---------- THE RECORDS ----------

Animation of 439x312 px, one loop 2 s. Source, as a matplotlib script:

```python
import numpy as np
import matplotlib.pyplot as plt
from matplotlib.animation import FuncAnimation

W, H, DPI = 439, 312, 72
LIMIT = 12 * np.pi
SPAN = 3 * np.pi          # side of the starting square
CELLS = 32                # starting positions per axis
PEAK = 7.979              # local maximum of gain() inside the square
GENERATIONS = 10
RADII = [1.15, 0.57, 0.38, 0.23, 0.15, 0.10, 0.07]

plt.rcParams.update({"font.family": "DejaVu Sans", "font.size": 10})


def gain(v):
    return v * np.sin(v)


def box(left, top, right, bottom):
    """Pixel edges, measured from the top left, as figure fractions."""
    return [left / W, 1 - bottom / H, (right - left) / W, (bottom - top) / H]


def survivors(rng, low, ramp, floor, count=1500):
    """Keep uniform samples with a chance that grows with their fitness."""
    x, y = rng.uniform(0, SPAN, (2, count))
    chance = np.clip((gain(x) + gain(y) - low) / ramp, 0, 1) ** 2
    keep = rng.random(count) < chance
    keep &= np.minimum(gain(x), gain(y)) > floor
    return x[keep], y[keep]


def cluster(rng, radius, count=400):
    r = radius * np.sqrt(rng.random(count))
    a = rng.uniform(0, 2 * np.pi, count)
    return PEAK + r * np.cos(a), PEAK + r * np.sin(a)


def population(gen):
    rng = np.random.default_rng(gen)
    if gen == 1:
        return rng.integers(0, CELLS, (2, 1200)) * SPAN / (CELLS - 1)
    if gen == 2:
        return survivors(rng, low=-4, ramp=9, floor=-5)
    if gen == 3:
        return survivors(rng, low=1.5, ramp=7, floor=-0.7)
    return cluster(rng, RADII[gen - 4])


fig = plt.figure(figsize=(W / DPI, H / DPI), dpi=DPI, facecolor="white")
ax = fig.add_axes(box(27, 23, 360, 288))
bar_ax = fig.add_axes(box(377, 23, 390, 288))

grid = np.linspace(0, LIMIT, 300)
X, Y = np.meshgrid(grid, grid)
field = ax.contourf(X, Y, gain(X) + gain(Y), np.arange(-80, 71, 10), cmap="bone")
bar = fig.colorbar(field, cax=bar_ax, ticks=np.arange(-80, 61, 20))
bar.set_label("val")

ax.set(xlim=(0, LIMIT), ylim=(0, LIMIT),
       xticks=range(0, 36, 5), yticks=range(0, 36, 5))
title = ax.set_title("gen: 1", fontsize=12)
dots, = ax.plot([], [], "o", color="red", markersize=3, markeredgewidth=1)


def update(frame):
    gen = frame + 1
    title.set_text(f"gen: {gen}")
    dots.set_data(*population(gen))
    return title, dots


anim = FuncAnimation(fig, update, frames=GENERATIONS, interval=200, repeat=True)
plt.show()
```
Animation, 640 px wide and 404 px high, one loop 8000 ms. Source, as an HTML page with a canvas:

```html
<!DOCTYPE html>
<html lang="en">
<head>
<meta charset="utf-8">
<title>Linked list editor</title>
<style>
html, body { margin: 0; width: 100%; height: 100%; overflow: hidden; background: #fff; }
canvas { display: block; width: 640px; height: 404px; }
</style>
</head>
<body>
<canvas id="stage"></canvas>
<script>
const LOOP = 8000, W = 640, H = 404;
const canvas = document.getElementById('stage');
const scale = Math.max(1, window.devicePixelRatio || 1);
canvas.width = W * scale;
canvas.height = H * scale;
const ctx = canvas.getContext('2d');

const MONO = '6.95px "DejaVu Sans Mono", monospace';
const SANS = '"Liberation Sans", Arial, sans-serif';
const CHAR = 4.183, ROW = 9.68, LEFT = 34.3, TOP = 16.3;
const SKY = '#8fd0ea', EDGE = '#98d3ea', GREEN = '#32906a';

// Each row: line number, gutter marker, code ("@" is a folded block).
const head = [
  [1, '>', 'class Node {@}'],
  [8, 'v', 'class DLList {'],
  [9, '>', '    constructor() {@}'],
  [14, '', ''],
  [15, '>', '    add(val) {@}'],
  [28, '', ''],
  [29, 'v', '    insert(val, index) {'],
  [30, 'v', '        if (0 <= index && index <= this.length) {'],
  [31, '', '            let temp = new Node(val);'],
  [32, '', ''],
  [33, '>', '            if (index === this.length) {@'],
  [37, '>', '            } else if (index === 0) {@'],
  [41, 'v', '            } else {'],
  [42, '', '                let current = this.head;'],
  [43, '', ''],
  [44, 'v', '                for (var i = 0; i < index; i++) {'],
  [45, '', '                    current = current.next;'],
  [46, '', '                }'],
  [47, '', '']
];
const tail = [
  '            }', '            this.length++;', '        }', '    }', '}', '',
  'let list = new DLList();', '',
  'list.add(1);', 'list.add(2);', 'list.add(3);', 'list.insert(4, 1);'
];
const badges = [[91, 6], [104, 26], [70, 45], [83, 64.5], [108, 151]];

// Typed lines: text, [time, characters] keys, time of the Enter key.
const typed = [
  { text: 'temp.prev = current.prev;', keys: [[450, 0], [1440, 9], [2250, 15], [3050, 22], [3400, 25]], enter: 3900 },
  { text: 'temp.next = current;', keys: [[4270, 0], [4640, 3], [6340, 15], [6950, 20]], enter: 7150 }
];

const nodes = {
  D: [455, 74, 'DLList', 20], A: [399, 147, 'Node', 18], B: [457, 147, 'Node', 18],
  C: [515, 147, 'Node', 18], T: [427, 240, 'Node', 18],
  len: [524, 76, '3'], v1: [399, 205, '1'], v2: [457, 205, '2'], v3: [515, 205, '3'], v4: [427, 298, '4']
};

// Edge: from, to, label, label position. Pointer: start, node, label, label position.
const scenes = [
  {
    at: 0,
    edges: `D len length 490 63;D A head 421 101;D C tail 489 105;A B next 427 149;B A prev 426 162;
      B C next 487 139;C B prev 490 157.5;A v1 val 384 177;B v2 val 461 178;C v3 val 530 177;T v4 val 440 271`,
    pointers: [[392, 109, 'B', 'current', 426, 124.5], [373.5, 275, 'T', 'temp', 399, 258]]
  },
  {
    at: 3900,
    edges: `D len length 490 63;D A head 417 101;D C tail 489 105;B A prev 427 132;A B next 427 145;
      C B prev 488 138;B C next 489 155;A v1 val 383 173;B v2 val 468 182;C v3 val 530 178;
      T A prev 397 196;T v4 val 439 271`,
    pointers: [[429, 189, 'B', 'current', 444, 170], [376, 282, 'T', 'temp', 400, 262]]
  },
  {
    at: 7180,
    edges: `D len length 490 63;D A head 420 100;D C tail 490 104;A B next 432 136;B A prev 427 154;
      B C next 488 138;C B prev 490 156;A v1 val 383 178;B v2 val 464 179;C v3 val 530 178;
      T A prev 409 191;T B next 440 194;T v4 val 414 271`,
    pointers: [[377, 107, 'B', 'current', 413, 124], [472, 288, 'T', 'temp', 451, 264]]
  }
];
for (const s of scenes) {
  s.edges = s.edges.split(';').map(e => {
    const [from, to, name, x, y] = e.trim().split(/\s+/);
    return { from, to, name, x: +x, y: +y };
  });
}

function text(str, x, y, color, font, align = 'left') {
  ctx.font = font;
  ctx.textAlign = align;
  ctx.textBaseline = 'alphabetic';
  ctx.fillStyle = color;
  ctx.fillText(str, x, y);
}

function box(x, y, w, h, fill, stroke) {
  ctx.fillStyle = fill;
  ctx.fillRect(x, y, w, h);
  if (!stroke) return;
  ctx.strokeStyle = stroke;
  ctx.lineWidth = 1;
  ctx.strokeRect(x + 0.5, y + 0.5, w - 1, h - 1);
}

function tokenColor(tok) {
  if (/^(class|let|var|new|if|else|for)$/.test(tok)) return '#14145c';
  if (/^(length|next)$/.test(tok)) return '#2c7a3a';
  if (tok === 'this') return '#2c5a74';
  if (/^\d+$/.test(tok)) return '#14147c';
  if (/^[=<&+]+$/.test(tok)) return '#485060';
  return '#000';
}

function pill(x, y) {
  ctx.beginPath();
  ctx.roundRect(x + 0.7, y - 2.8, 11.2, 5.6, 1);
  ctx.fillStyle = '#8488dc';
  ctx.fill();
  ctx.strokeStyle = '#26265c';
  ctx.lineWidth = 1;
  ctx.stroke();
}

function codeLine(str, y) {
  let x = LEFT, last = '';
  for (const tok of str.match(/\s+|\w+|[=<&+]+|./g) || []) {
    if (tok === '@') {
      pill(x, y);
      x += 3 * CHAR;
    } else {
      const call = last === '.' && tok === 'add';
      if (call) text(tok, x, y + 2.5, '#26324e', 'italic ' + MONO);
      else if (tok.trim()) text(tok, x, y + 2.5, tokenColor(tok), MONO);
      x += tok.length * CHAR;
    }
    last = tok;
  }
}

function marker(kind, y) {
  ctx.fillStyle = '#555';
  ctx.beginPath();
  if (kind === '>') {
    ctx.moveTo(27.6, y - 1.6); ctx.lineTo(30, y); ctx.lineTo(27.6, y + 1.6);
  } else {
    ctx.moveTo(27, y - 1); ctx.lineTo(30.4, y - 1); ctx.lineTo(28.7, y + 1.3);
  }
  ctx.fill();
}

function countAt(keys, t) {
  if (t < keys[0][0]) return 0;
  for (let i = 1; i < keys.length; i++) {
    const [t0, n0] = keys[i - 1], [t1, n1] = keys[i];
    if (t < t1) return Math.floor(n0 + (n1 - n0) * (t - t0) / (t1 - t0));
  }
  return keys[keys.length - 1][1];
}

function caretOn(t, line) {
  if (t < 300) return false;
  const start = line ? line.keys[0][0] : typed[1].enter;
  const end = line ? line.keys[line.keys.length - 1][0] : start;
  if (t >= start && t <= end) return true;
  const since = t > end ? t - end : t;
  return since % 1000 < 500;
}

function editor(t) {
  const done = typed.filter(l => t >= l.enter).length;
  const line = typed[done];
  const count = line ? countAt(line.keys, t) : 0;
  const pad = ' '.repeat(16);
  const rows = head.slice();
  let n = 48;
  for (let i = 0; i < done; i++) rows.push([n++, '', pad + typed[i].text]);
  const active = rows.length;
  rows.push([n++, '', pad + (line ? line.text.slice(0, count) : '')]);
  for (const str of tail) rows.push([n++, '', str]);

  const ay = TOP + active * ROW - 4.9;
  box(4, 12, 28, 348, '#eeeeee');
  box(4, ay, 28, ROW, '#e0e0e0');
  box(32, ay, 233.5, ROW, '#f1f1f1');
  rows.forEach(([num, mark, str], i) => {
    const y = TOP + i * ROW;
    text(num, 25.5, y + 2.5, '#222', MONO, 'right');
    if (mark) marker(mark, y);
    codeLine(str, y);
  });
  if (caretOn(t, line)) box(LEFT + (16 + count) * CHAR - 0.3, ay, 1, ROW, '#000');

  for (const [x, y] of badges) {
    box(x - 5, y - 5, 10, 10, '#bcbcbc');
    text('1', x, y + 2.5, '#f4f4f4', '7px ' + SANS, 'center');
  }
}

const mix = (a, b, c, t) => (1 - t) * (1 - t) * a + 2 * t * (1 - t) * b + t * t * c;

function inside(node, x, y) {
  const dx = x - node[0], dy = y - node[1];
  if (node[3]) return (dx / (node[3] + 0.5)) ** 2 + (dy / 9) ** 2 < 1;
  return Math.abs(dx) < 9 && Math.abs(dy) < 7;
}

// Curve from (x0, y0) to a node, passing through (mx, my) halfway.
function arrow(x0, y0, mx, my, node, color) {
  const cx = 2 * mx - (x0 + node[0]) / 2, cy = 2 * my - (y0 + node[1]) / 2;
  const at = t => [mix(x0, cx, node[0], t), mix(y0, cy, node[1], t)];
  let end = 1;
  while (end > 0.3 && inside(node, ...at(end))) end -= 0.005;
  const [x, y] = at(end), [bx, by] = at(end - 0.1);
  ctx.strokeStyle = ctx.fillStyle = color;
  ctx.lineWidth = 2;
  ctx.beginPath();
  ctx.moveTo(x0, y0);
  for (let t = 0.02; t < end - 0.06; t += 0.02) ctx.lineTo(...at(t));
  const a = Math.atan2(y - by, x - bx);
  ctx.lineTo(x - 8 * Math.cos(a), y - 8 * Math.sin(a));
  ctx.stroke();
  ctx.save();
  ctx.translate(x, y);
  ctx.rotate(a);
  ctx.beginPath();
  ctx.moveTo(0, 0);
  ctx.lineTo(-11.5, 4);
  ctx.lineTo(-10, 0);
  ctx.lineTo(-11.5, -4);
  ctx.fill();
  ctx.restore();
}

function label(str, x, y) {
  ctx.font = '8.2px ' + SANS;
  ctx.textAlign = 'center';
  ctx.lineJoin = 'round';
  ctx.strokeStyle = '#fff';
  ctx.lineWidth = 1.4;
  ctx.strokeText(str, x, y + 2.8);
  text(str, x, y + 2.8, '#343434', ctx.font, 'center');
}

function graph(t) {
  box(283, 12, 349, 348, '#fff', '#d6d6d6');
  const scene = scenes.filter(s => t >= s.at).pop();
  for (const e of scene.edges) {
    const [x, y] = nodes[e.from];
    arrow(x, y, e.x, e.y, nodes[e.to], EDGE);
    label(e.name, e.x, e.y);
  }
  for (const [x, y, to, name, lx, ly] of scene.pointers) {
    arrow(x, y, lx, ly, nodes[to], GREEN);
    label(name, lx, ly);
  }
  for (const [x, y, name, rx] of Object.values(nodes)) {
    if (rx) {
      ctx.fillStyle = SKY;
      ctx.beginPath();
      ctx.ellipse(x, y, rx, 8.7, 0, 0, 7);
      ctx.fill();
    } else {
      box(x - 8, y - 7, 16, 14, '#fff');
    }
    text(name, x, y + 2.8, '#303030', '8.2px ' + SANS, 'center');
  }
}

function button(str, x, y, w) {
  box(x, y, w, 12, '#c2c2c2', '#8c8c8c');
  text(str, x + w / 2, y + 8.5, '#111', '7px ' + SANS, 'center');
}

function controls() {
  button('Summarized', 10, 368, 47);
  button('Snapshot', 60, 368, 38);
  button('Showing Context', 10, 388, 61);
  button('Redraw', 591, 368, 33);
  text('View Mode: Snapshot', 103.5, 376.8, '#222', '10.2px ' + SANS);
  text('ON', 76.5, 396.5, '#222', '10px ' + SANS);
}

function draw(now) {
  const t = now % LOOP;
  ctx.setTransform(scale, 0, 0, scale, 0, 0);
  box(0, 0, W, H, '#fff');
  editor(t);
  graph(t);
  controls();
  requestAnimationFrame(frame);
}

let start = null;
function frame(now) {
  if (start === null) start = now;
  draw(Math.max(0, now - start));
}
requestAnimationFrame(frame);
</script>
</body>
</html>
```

----------

● WHAT THE TASK ASKS:
From the records, copy every line that has the string "next" in it.

● ANSWER TO THIS TASK:
  [45, '', '                    current = current.next;'],
  { text: 'temp.next = current;', keys: [[4270, 0], [4640, 3], [6340, 15], [6950, 20]], enter: 7150 }
    edges: `D len length 490 63;D A head 421 101;D C tail 489 105;A B next 427 149;B A prev 426 162;
      B C next 487 139;C B prev 490 157.5;A v1 val 384 177;B v2 val 461 178;C v3 val 530 177;T v4 val 440 271`,
    edges: `D len length 490 63;D A head 417 101;D C tail 489 105;B A prev 427 132;A B next 427 145;
      C B prev 488 138;B C next 489 155;A v1 val 383 173;B v2 val 468 182;C v3 val 530 178;
    edges: `D len length 490 63;D A head 420 100;D C tail 490 104;A B next 432 136;B A prev 427 154;
      B C next 488 138;C B prev 490 156;A v1 val 383 178;B v2 val 464 179;C v3 val 530 178;
      T A prev 409 191;T B next 440 194;T v4 val 414 271`,
  if (/^(length|next)$/.test(tok)) return '#2c7a3a';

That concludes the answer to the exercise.